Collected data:

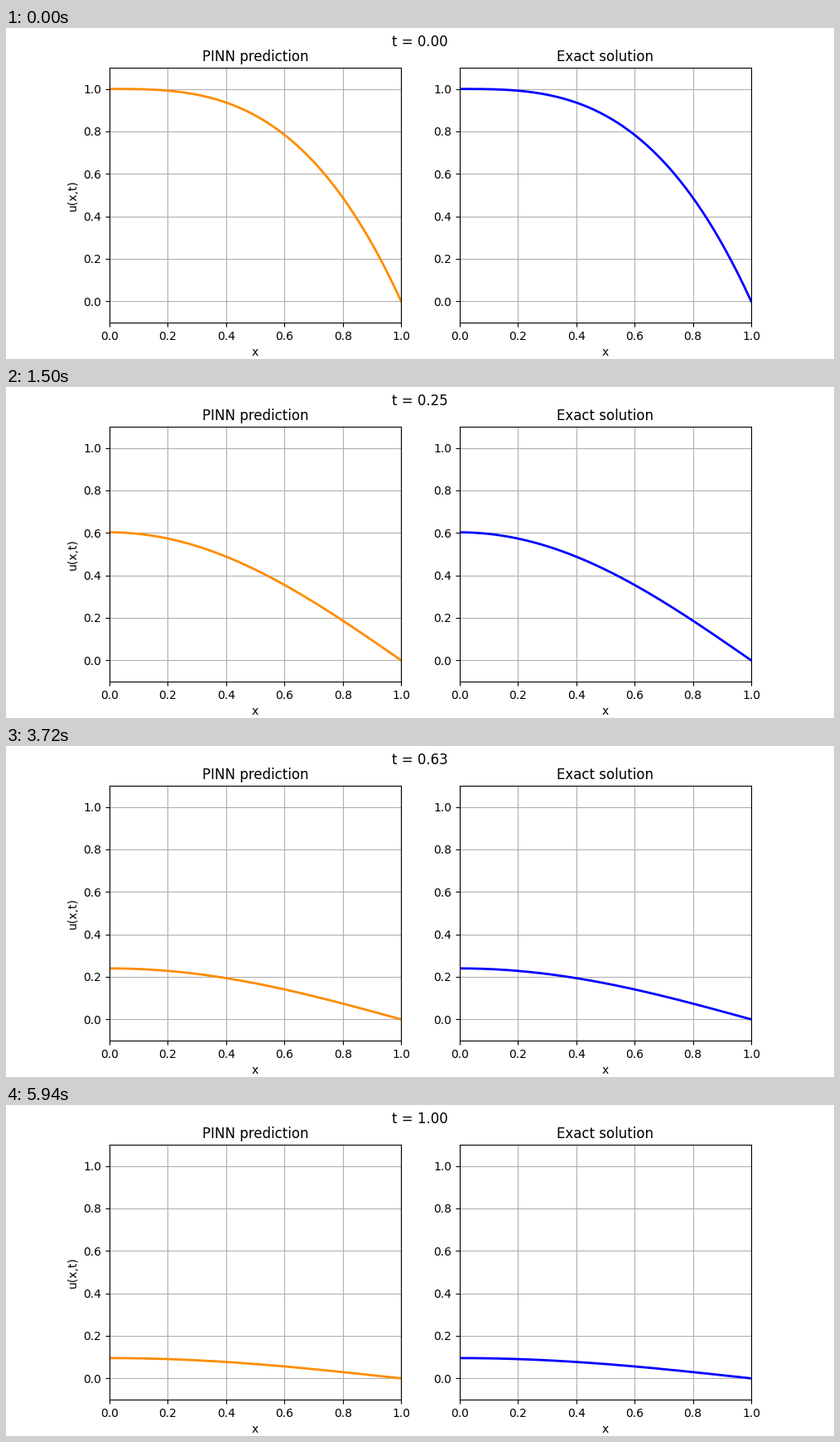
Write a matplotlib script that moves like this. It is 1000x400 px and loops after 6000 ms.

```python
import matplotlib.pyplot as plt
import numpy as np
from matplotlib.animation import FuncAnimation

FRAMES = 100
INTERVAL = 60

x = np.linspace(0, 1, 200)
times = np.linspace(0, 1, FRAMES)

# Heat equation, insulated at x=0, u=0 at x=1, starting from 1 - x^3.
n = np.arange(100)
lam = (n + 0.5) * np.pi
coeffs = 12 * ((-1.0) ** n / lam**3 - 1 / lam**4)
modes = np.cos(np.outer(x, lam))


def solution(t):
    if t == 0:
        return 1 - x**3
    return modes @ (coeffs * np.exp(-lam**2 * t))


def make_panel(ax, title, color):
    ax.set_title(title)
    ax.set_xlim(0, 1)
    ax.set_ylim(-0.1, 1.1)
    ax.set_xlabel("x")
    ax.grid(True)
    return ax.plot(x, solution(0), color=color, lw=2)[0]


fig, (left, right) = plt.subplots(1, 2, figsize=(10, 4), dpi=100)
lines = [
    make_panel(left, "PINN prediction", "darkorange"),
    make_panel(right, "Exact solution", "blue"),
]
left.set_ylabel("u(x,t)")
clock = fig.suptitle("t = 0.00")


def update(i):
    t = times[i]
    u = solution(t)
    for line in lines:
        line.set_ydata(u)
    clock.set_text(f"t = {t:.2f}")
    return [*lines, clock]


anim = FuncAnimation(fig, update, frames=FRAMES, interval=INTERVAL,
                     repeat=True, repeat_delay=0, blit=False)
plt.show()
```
...
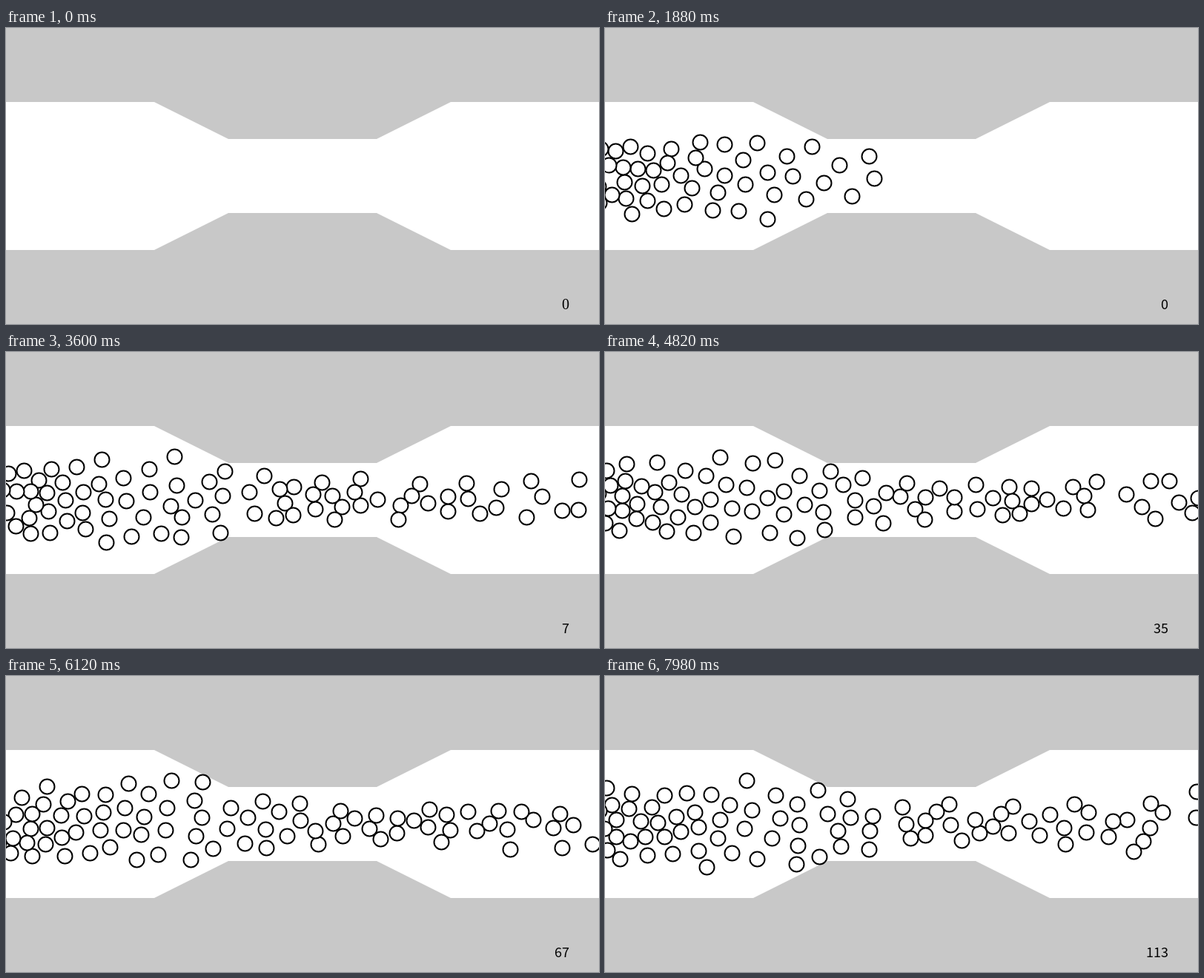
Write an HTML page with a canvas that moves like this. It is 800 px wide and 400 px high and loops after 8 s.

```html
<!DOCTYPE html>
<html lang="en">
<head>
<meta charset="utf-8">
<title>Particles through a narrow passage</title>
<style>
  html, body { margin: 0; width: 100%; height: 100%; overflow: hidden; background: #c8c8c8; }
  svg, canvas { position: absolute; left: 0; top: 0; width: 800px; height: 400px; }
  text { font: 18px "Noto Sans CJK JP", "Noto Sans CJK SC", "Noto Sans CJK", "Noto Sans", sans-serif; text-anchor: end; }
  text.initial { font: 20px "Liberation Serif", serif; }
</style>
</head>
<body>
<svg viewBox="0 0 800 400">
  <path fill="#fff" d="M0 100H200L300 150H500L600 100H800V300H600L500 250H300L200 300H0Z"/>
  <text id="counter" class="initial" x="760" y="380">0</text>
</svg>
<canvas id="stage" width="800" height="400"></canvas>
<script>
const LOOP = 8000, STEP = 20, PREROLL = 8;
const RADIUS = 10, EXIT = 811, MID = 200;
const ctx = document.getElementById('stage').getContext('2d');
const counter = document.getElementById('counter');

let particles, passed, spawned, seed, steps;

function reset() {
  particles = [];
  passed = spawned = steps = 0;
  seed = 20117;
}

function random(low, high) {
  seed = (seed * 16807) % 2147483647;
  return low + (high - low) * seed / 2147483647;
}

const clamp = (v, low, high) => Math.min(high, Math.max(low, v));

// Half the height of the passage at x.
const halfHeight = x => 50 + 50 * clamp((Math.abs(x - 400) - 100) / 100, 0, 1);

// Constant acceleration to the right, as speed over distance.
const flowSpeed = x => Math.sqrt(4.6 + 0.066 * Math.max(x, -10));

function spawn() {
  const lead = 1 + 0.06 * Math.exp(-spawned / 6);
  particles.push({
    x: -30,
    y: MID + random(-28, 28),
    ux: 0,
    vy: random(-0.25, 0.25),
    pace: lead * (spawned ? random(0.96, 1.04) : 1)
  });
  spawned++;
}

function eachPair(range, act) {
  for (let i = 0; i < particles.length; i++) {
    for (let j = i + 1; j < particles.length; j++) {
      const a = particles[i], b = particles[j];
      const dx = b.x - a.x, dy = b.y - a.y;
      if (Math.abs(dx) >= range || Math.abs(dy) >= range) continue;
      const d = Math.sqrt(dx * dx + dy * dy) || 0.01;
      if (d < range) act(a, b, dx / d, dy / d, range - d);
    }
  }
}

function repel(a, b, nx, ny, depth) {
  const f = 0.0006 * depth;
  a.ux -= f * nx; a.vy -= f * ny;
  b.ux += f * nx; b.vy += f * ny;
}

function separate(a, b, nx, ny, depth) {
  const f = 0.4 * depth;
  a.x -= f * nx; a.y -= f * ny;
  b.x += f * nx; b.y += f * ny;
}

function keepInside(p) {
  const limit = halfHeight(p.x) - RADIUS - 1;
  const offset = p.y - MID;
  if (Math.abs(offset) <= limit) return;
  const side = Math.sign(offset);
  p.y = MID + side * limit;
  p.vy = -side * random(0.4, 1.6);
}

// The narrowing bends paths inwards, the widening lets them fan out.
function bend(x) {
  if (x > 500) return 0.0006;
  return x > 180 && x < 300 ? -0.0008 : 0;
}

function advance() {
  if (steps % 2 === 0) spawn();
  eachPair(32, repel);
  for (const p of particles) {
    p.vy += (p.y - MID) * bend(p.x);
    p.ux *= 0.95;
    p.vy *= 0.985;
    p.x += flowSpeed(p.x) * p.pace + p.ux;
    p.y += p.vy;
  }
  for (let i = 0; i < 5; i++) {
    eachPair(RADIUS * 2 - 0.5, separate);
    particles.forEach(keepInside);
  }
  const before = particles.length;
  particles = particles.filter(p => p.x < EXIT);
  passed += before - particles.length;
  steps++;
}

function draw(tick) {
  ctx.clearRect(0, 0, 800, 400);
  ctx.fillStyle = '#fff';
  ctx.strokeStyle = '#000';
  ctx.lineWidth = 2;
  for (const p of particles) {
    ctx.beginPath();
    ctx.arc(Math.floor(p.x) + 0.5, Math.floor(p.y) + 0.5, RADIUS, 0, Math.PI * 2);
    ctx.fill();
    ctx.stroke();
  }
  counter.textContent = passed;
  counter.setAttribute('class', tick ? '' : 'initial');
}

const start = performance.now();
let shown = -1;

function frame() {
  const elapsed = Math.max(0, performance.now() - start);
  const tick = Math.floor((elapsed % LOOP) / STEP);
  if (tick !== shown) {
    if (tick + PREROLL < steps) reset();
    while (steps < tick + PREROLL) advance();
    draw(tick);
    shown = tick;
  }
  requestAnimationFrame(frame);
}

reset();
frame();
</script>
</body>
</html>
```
* * *
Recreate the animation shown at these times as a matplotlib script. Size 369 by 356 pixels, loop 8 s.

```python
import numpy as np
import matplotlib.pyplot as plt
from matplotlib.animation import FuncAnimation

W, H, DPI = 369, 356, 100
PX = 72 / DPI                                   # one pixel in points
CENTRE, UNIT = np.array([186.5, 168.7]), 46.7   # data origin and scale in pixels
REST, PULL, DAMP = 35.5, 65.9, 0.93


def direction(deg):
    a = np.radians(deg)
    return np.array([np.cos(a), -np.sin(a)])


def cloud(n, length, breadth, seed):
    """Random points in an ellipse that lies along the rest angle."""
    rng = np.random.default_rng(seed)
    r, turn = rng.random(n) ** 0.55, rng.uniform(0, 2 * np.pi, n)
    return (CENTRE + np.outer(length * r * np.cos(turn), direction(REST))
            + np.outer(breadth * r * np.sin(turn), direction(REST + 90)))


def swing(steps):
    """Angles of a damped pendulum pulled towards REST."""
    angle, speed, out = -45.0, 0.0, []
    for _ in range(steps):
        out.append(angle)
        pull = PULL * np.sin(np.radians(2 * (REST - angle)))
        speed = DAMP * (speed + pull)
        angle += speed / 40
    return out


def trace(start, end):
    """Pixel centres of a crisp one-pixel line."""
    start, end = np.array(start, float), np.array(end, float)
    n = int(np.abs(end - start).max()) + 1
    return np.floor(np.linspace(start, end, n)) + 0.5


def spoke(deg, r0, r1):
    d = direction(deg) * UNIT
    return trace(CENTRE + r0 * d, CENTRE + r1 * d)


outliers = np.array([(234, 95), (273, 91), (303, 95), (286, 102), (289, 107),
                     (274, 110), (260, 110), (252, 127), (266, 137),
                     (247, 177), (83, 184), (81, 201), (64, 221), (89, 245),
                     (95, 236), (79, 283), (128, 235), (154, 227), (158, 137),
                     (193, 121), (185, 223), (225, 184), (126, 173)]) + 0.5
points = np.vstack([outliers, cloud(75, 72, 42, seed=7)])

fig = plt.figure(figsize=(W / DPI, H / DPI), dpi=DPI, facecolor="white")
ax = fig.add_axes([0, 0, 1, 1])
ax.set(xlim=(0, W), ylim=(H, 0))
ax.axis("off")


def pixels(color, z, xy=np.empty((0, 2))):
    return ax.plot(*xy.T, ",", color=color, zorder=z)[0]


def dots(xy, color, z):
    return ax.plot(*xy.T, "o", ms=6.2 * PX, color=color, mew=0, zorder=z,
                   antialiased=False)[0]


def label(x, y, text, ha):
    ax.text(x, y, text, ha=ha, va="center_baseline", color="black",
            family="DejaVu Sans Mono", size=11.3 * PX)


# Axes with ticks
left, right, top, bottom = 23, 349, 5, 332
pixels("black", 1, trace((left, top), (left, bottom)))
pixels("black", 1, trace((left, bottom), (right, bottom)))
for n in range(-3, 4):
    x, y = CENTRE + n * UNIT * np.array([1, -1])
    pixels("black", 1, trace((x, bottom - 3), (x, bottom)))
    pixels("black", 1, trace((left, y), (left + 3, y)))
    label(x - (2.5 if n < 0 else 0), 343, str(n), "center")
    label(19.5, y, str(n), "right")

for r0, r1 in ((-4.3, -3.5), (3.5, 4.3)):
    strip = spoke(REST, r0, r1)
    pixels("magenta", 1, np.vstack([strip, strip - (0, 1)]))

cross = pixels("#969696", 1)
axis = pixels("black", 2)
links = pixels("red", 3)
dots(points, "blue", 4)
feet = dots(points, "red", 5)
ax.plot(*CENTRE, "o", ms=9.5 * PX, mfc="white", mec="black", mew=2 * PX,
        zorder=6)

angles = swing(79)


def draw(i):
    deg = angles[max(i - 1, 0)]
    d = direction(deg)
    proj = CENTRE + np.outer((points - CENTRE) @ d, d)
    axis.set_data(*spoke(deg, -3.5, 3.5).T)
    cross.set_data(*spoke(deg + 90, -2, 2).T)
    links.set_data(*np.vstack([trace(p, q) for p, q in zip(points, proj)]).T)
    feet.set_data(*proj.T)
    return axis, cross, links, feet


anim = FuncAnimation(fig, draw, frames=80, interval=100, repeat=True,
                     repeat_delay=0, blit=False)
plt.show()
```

DESCRIPTION OF THE TASK: Each line in the data that holds the string "Math" needs to be copied.

THE COMPLETED TASK:
const clamp = (v, low, high) => Math.min(high, Math.max(low, v));
const halfHeight = x => 50 + 50 * clamp((Math.abs(x - 400) - 100) / 100, 0, 1);
const flowSpeed = x => Math.sqrt(4.6 + 0.066 * Math.max(x, -10));
  const lead = 1 + 0.06 * Math.exp(-spawned / 6);
      if (Math.abs(dx) >= range || Math.abs(dy) >= range) continue;
      const d = Math.sqrt(dx * dx + dy * dy) || 0.01;
  if (Math.abs(offset) <= limit) return;
  const side = Math.sign(offset);
    ctx.arc(Math.floor(p.x) + 0.5, Math.floor(p.y) + 0.5, RADIUS, 0, Math.PI * 2);
  const elapsed = Math.max(0, performance.now() - start);
  const tick = Math.floor((elapsed % LOOP) / STEP);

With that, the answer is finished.